= Instructions to follow =
Search the material and gather each line with "rect" in it.

= Extracted information =

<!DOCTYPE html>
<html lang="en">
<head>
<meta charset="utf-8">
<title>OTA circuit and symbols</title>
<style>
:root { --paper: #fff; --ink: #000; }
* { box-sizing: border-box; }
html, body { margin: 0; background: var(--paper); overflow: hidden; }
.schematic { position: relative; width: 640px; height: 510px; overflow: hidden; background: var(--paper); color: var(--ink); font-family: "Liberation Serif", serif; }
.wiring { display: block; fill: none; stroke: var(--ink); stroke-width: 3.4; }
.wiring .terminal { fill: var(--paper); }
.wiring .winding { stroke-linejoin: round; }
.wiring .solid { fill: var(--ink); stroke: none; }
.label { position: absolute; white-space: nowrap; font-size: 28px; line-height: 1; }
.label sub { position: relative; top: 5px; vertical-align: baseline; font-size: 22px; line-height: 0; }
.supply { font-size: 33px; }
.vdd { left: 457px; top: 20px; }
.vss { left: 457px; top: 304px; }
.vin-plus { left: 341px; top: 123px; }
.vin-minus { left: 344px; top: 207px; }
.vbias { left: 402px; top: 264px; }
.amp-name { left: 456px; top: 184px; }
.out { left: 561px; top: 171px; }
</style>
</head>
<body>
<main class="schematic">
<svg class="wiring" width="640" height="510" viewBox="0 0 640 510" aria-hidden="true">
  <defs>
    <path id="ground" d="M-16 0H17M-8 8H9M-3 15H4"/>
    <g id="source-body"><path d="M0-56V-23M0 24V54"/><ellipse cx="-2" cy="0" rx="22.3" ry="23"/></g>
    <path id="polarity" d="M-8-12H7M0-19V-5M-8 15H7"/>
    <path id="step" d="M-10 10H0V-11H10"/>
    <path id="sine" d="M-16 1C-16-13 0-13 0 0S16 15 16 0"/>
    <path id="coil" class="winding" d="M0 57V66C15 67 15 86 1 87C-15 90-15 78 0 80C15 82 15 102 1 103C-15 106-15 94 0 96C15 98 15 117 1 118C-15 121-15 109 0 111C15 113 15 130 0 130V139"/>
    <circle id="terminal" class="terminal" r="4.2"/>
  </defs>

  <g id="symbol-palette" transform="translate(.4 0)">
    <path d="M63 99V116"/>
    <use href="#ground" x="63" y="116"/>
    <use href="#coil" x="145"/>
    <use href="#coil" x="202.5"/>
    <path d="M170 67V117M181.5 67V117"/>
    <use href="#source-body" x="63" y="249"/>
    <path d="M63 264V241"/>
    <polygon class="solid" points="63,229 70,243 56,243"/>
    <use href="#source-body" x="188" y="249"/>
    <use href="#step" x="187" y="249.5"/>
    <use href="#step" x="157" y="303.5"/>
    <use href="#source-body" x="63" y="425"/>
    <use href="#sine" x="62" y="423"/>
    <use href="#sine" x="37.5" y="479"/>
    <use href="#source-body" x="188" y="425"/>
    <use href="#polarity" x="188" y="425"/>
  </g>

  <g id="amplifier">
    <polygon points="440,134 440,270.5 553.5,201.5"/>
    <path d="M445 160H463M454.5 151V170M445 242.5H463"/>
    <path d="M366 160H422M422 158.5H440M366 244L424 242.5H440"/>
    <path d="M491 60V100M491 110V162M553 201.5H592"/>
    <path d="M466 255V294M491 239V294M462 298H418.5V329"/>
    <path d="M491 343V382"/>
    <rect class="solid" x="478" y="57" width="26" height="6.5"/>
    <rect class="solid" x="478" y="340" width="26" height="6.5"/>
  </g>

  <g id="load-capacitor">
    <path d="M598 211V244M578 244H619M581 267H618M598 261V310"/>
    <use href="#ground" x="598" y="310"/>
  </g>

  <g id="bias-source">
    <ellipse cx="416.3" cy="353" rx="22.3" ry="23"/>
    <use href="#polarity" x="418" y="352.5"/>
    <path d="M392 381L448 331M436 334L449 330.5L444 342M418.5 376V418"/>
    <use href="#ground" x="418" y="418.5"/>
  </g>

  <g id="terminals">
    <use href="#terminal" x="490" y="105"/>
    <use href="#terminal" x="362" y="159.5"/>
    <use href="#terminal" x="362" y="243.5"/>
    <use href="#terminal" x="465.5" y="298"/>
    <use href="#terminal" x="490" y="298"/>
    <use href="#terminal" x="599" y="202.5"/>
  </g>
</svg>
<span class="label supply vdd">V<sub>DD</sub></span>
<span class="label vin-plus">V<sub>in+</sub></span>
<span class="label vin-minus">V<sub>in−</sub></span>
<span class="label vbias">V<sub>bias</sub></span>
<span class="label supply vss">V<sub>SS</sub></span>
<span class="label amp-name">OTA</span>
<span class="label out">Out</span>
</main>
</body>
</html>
* * *
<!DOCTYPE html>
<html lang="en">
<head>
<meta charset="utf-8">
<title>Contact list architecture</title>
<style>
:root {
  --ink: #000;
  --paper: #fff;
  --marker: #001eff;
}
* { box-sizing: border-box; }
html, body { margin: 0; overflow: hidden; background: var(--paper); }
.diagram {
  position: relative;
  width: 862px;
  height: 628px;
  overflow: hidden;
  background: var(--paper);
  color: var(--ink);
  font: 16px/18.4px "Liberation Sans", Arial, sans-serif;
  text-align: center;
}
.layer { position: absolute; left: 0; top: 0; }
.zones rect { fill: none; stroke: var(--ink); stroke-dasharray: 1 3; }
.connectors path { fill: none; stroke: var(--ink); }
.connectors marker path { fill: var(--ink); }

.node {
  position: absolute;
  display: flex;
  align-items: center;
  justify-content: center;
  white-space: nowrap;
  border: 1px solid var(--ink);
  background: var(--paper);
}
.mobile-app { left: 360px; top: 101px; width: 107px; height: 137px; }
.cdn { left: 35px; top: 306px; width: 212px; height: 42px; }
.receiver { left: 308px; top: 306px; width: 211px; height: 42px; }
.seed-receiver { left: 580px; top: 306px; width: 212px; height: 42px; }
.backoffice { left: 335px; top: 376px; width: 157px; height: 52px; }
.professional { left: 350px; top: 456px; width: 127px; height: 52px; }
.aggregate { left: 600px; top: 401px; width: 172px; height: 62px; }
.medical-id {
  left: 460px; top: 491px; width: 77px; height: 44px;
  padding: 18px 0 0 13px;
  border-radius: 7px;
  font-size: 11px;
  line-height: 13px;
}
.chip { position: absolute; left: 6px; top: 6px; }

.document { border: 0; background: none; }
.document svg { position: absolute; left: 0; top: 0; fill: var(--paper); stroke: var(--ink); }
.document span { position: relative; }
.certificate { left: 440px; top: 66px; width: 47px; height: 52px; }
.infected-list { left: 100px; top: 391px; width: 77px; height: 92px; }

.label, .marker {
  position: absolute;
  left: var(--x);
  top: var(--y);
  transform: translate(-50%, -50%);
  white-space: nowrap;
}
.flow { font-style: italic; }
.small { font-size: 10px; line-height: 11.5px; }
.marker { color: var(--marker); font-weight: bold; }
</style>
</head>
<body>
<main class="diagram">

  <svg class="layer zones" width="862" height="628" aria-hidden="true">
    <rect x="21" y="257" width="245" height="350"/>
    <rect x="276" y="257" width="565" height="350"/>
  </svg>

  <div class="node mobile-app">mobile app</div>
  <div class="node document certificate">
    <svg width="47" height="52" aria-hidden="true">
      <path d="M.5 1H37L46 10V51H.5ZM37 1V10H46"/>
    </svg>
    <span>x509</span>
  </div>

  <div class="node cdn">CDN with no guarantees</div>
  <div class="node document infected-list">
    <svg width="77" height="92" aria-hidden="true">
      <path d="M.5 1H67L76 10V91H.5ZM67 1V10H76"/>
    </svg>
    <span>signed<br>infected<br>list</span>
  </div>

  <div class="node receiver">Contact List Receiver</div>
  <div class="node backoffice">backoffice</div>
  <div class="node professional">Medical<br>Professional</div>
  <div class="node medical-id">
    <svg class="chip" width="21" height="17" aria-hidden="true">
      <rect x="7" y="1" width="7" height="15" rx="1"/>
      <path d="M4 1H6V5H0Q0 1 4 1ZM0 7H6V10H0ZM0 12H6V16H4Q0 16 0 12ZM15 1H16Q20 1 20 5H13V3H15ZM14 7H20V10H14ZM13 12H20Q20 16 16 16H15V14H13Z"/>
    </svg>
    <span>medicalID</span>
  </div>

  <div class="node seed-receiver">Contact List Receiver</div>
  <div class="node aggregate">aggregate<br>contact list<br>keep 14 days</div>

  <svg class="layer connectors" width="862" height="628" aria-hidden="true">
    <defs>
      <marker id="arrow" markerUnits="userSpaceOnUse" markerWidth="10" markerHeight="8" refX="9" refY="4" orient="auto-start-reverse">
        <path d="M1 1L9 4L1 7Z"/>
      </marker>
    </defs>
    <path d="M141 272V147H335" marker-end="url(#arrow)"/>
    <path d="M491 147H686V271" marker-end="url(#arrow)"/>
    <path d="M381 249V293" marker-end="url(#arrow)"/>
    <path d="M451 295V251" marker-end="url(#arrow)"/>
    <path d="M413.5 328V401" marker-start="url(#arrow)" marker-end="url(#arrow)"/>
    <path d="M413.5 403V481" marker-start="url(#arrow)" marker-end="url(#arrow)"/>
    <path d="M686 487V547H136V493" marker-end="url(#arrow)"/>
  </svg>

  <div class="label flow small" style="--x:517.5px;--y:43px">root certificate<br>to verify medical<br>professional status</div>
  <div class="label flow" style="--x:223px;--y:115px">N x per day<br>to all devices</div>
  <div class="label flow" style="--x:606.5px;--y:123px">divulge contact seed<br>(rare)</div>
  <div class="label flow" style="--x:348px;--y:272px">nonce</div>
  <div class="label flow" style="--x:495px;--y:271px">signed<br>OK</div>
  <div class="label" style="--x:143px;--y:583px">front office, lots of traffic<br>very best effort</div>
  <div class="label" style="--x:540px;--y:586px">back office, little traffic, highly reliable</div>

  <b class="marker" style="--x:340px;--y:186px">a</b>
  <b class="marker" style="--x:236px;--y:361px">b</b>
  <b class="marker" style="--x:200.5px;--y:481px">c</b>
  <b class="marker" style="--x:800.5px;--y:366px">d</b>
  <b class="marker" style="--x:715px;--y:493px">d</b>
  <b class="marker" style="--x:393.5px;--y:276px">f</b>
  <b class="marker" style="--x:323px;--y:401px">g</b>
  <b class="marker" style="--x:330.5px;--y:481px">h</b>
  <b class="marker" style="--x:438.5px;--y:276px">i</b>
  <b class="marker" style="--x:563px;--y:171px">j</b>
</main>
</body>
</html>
* * *
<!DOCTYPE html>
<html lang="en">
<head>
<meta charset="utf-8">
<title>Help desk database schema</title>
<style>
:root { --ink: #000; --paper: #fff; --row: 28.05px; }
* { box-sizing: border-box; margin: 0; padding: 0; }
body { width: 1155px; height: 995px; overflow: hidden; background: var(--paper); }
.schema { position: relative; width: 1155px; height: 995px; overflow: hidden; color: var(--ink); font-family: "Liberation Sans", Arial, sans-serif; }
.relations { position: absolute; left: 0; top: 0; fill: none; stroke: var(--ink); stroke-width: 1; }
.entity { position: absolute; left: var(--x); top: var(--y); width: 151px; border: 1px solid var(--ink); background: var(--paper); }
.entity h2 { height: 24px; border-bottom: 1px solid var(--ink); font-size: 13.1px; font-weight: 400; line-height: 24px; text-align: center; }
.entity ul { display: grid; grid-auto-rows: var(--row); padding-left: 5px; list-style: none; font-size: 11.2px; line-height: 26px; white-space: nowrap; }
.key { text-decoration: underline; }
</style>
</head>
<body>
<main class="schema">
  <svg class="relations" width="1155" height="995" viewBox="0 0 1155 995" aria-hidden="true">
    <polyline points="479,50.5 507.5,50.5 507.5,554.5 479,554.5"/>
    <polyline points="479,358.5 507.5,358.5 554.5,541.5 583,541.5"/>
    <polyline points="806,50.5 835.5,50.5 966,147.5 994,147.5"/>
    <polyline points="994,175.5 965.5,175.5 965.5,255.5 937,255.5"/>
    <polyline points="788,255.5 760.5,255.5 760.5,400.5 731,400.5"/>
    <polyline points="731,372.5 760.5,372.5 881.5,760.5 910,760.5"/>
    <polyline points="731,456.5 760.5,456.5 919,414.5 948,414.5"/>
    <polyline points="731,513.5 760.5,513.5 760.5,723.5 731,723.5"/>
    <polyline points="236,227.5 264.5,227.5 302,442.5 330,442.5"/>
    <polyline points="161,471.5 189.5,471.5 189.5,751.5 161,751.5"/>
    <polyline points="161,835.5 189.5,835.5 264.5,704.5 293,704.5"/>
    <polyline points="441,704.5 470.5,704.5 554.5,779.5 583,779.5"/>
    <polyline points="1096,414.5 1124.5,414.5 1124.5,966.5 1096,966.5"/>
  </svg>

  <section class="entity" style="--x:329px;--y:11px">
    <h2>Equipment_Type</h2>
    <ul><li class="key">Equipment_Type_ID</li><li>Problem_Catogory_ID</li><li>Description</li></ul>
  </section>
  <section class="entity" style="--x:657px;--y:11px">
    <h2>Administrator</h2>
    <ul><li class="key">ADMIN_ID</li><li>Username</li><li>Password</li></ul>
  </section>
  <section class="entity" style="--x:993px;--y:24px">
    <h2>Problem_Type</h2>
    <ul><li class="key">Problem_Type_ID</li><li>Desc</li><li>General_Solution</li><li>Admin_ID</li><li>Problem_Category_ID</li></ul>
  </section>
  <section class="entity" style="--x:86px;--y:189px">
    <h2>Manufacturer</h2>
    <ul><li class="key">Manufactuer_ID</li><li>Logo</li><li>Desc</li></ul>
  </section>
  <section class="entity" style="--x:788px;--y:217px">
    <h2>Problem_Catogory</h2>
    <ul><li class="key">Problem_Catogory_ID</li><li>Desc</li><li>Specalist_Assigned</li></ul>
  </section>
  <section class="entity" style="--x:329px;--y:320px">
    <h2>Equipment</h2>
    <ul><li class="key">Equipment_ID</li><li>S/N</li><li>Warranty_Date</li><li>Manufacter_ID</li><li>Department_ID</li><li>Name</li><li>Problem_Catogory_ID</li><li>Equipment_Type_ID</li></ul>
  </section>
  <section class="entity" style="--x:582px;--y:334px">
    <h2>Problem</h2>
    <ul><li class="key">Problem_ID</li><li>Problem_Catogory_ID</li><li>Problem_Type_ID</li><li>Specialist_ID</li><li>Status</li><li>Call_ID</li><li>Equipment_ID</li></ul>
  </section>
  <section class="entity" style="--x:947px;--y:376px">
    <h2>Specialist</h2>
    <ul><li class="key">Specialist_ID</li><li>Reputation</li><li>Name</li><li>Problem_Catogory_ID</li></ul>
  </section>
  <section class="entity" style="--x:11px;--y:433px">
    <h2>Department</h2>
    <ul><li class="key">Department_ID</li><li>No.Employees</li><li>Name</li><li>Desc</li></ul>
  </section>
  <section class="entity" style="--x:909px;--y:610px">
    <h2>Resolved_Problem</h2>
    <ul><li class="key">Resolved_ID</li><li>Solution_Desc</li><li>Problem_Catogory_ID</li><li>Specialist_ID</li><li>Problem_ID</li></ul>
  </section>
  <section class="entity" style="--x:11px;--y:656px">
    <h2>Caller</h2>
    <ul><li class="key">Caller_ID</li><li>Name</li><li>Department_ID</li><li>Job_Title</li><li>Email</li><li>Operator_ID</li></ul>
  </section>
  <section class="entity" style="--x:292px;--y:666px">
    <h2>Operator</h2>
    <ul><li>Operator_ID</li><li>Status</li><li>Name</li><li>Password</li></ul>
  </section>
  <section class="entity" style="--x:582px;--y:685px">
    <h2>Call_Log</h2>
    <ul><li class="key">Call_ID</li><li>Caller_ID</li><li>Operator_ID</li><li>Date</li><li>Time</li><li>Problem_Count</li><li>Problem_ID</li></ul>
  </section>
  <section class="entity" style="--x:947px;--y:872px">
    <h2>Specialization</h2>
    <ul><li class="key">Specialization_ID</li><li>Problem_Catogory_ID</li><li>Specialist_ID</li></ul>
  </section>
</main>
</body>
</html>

= Exercise answer =
    <rect class="solid" x="478" y="57" width="26" height="6.5"/>
    <rect class="solid" x="478" y="340" width="26" height="6.5"/>
.zones rect { fill: none; stroke: var(--ink); stroke-dasharray: 1 3; }
    <rect x="21" y="257" width="245" height="350"/>
    <rect x="276" y="257" width="565" height="350"/>
      <rect x="7" y="1" width="7" height="15" rx="1"/>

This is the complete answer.